The 9th covers Chattanooga, with the 10th being to its east and north. The 11th is in the eastern tip of Tennessee. The 12th is west of the 11th, including Tusculum. The 13th focuses on Knoxville. The 14th is south of the 13th, covering Maryville and Sevierville. The 15th is north of the 13th, including Jefferson City. The 16th is west of the 15th and north of the 10th.

The 17th extends from northern Chattanooga to the suburbs of Nashville. The 18th covers the area north of Nashville, including Hendersonville. The 19th is west of the 18th, including Clarksville. The 20th is in the south, east of the 4th, covering Jackson. The 21st district bypasses the 8th, going from the east of the 20th to the west of Chattanooga.

District 1 – Safe D in 2020
Steve Cohen (D-Memphis/Shelby) , first elected in 2006

District 2 – Safe D in 2020
A C Wharton (D-Memphis/Shelby) , first elected in 2010

District 3 – Safe R in 2020
David Kustoff (R-Germantown/Shelby) , first elected in 2014

District 4 – Safe R in 2020
Stephen Fincher (R-Alamo/Crockett) , first elected in 2010

District 5 – Safe D in 2020
Karl Dean (D-Nashville/Davidson) , first elected in 2012

District 6 – Likely D in 2020
Jim Cooper (D-Nashville/Davidson) , first elected in 1982

District 7 – Safe R in 2020
Van Hilleary (R-Murfreesboro/Rutherford) , first elected in 1994

District 8 – Safe R in 2020
Marsha Blackburn (R-Brentwood/Williamson) , first elected in 2002, retired in 2018 to run for senate
Rick Tillis (R-Lewisburg/Marshall) , elected in 2018

District 9 – Likely R in 2020
Chuck Fleischmann (R-Ooltewah/Hamilton) , first elected in 2010

District 10 – Safe R in 2020
Jimmy Matlock (R-Loudon) , first elected in 2014

District 11 – Safe R in 2020
Phil Roe (R-Johnson City/Washington) , first elected in 2008

District 12 – Safe R in 2020
Steve Southerland (R-Morristown/Hamblen) , first elected in 2010

District 13 – Safe R in 2020
Jimmy Duncan (R-Knoxville/Knox) , first elected in 1986, retired in 2018
Tim Burchett (R-Knoxville/Knox) , elected in 2018

District 14 – Safe R in 2020
Frank Niceley (R-Strawberry Plains/Jefferson) , first elected in 2004

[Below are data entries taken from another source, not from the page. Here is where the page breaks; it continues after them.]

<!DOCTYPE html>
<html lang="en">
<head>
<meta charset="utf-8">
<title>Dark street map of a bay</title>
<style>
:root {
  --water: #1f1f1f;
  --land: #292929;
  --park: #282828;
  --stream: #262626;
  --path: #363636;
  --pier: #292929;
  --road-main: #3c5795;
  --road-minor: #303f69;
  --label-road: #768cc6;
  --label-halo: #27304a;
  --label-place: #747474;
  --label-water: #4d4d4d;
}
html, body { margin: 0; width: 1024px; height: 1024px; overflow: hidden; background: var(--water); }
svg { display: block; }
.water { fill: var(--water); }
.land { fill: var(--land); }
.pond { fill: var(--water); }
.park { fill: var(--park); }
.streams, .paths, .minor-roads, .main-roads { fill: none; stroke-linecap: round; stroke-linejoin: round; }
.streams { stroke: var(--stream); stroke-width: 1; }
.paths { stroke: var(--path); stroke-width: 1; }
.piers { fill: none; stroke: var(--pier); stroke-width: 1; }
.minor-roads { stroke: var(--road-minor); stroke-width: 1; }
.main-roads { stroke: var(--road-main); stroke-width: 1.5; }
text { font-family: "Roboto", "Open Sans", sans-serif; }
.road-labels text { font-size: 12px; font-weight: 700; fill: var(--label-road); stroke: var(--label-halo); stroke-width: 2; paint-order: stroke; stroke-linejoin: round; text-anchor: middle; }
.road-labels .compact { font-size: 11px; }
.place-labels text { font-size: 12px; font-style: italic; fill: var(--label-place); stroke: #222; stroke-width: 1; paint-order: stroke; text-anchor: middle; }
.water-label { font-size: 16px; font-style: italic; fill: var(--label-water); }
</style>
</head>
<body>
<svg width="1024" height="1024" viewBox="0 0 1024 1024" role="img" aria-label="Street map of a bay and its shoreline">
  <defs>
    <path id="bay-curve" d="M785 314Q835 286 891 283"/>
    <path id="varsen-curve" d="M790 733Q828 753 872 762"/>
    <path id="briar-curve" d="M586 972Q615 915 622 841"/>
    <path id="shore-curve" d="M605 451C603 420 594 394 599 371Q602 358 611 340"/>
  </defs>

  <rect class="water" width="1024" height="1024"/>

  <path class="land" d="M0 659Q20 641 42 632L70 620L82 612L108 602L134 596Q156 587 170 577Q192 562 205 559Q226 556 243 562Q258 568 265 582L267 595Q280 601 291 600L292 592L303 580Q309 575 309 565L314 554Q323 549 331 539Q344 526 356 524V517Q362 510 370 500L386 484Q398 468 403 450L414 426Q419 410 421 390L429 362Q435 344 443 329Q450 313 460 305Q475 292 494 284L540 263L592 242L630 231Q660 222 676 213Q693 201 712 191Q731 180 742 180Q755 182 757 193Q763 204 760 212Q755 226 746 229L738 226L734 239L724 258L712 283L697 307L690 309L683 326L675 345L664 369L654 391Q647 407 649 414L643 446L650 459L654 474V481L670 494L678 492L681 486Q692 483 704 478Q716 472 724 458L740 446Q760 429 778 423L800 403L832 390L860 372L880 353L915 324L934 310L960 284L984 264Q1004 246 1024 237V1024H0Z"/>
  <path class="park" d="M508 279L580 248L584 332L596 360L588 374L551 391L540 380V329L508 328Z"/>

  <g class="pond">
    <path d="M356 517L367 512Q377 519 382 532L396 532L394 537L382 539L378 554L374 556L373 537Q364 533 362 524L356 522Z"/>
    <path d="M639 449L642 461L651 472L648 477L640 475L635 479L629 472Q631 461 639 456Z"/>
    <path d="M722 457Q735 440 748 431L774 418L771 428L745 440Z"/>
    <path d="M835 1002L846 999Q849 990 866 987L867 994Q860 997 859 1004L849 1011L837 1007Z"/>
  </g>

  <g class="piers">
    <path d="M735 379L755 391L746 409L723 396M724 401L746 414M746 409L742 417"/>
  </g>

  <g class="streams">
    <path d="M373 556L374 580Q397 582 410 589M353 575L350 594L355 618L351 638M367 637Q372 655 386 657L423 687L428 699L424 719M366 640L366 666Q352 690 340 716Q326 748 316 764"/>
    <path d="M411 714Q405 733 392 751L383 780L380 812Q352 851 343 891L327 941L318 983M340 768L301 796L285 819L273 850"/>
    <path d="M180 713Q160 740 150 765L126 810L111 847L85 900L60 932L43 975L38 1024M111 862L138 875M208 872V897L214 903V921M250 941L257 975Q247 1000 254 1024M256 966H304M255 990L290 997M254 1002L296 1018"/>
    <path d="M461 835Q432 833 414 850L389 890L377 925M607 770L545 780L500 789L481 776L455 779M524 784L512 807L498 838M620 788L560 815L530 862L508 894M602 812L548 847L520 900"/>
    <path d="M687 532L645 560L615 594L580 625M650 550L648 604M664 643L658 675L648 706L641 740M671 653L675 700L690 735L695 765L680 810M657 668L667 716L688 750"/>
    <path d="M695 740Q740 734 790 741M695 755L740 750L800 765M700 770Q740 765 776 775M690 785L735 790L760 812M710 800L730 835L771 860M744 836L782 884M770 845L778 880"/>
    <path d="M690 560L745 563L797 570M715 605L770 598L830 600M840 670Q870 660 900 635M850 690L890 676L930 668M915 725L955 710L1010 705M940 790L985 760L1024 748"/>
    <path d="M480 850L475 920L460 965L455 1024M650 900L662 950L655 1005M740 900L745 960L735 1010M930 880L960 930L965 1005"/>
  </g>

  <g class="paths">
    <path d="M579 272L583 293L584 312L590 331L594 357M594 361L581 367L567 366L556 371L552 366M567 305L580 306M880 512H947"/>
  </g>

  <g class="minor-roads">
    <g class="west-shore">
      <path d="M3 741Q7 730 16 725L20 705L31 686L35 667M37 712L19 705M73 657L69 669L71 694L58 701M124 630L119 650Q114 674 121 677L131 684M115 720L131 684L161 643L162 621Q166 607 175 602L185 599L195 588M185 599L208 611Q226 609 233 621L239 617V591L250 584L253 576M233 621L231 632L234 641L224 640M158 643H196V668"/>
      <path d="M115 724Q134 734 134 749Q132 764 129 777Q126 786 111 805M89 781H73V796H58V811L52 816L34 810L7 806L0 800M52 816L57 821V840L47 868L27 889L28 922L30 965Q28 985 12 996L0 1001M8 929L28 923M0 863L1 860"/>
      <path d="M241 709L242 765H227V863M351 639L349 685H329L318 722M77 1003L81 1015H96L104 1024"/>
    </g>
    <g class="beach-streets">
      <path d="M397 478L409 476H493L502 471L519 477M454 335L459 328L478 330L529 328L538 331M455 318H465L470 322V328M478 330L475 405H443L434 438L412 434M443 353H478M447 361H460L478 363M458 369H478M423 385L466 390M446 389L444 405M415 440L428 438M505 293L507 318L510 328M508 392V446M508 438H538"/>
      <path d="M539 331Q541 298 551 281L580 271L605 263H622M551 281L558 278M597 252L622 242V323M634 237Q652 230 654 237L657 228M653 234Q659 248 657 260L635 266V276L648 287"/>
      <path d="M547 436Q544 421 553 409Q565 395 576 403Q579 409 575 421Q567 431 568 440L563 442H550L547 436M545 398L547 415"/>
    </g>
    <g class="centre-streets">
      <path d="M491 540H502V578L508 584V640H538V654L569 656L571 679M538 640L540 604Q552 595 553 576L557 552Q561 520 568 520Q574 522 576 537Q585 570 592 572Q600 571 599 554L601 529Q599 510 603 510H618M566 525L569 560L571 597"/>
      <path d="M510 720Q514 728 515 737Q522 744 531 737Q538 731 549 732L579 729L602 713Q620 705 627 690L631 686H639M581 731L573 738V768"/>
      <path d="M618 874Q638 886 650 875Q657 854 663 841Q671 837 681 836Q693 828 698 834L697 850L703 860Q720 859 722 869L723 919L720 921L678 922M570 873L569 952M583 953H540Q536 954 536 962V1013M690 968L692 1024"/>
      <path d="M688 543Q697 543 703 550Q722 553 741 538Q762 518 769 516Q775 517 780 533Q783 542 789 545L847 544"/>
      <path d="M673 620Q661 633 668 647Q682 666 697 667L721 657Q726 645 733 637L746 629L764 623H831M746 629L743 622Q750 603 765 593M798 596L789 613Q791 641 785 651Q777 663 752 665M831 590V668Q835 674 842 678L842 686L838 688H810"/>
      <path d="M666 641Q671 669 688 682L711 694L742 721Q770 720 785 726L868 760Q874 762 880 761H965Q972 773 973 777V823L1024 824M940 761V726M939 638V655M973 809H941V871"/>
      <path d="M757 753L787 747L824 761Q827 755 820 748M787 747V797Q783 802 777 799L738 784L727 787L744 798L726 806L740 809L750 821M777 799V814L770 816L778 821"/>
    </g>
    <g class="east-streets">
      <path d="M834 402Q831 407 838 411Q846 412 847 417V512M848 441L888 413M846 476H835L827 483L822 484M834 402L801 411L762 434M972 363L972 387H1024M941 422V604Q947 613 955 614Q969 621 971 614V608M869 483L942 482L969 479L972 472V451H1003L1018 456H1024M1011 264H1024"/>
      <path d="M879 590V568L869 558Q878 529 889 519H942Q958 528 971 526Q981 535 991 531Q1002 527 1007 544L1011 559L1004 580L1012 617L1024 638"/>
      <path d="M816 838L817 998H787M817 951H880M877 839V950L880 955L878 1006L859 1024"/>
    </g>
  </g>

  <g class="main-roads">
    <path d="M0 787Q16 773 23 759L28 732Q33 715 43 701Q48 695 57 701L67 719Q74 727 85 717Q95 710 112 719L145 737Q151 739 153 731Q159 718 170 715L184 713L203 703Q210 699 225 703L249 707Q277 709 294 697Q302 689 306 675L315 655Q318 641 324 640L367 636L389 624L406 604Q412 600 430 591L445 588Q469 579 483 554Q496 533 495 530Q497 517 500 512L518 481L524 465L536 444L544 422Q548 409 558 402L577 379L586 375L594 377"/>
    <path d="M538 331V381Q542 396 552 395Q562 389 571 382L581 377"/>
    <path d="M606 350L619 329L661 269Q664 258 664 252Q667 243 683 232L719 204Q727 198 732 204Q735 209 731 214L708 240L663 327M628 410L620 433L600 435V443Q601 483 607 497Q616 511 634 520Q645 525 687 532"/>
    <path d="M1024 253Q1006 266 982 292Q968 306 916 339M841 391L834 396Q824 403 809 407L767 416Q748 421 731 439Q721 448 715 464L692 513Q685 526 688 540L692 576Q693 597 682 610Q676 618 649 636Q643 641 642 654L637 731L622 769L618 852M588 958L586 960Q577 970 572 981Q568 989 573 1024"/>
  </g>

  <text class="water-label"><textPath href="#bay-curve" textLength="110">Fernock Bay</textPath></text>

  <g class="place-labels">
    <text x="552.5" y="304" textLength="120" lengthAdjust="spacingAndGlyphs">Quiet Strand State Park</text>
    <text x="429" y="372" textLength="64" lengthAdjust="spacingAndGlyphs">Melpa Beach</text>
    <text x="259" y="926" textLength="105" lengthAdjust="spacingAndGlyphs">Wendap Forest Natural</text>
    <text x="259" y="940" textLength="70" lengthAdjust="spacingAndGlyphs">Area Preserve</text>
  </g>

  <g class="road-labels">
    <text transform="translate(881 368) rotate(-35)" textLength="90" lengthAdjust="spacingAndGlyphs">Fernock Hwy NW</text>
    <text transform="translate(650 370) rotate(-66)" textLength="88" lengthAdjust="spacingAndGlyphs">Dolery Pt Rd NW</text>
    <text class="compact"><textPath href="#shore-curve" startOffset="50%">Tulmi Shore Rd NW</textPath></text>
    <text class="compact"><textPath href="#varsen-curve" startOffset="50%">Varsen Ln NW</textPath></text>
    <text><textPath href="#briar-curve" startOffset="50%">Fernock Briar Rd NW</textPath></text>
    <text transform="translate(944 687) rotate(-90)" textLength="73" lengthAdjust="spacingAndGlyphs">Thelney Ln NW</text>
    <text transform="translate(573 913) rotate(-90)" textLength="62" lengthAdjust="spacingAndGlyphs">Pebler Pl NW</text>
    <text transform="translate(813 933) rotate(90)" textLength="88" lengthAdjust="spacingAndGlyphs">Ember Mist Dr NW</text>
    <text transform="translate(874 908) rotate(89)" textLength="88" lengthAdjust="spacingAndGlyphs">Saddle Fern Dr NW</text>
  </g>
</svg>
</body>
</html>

District 15 – Safe R in 2020
Dennis Roach (R-Rutledge/Grainger) , first elected in 2006

District 16 – Safe R in 2020
Randy McNally (R-Oak Ridge/Roane) , first elected in 1994

District 17 – Safe R in 2020
Mae Beavers (R-Mount Juliet/Wilson) , first elected in 2004

District 18 – Safe R in 2020
Diane Black (R-Gallatin/Sumner) , first elected in 2010, retired in 2018
Mark Green (R-Ashland City/Cheatham) , elected in 2018

District 19 – Safe R in 2020
John Stevens (R-Huntingdon/Carroll) , first elected in 2016

District 20 – Safe R in 2020
Kirk Haston (R-Lobelville/Perry) , first elected in 2016

District 21 – Safe R in 2020
Scott DesJarlais (R-South Pittsburg/Marion) , first elected in 2010


Total:
2016 – GOP 213 x DEM 109
2018 – GOP 192 x DEM 130 (D+21)
 
Last edited:
Top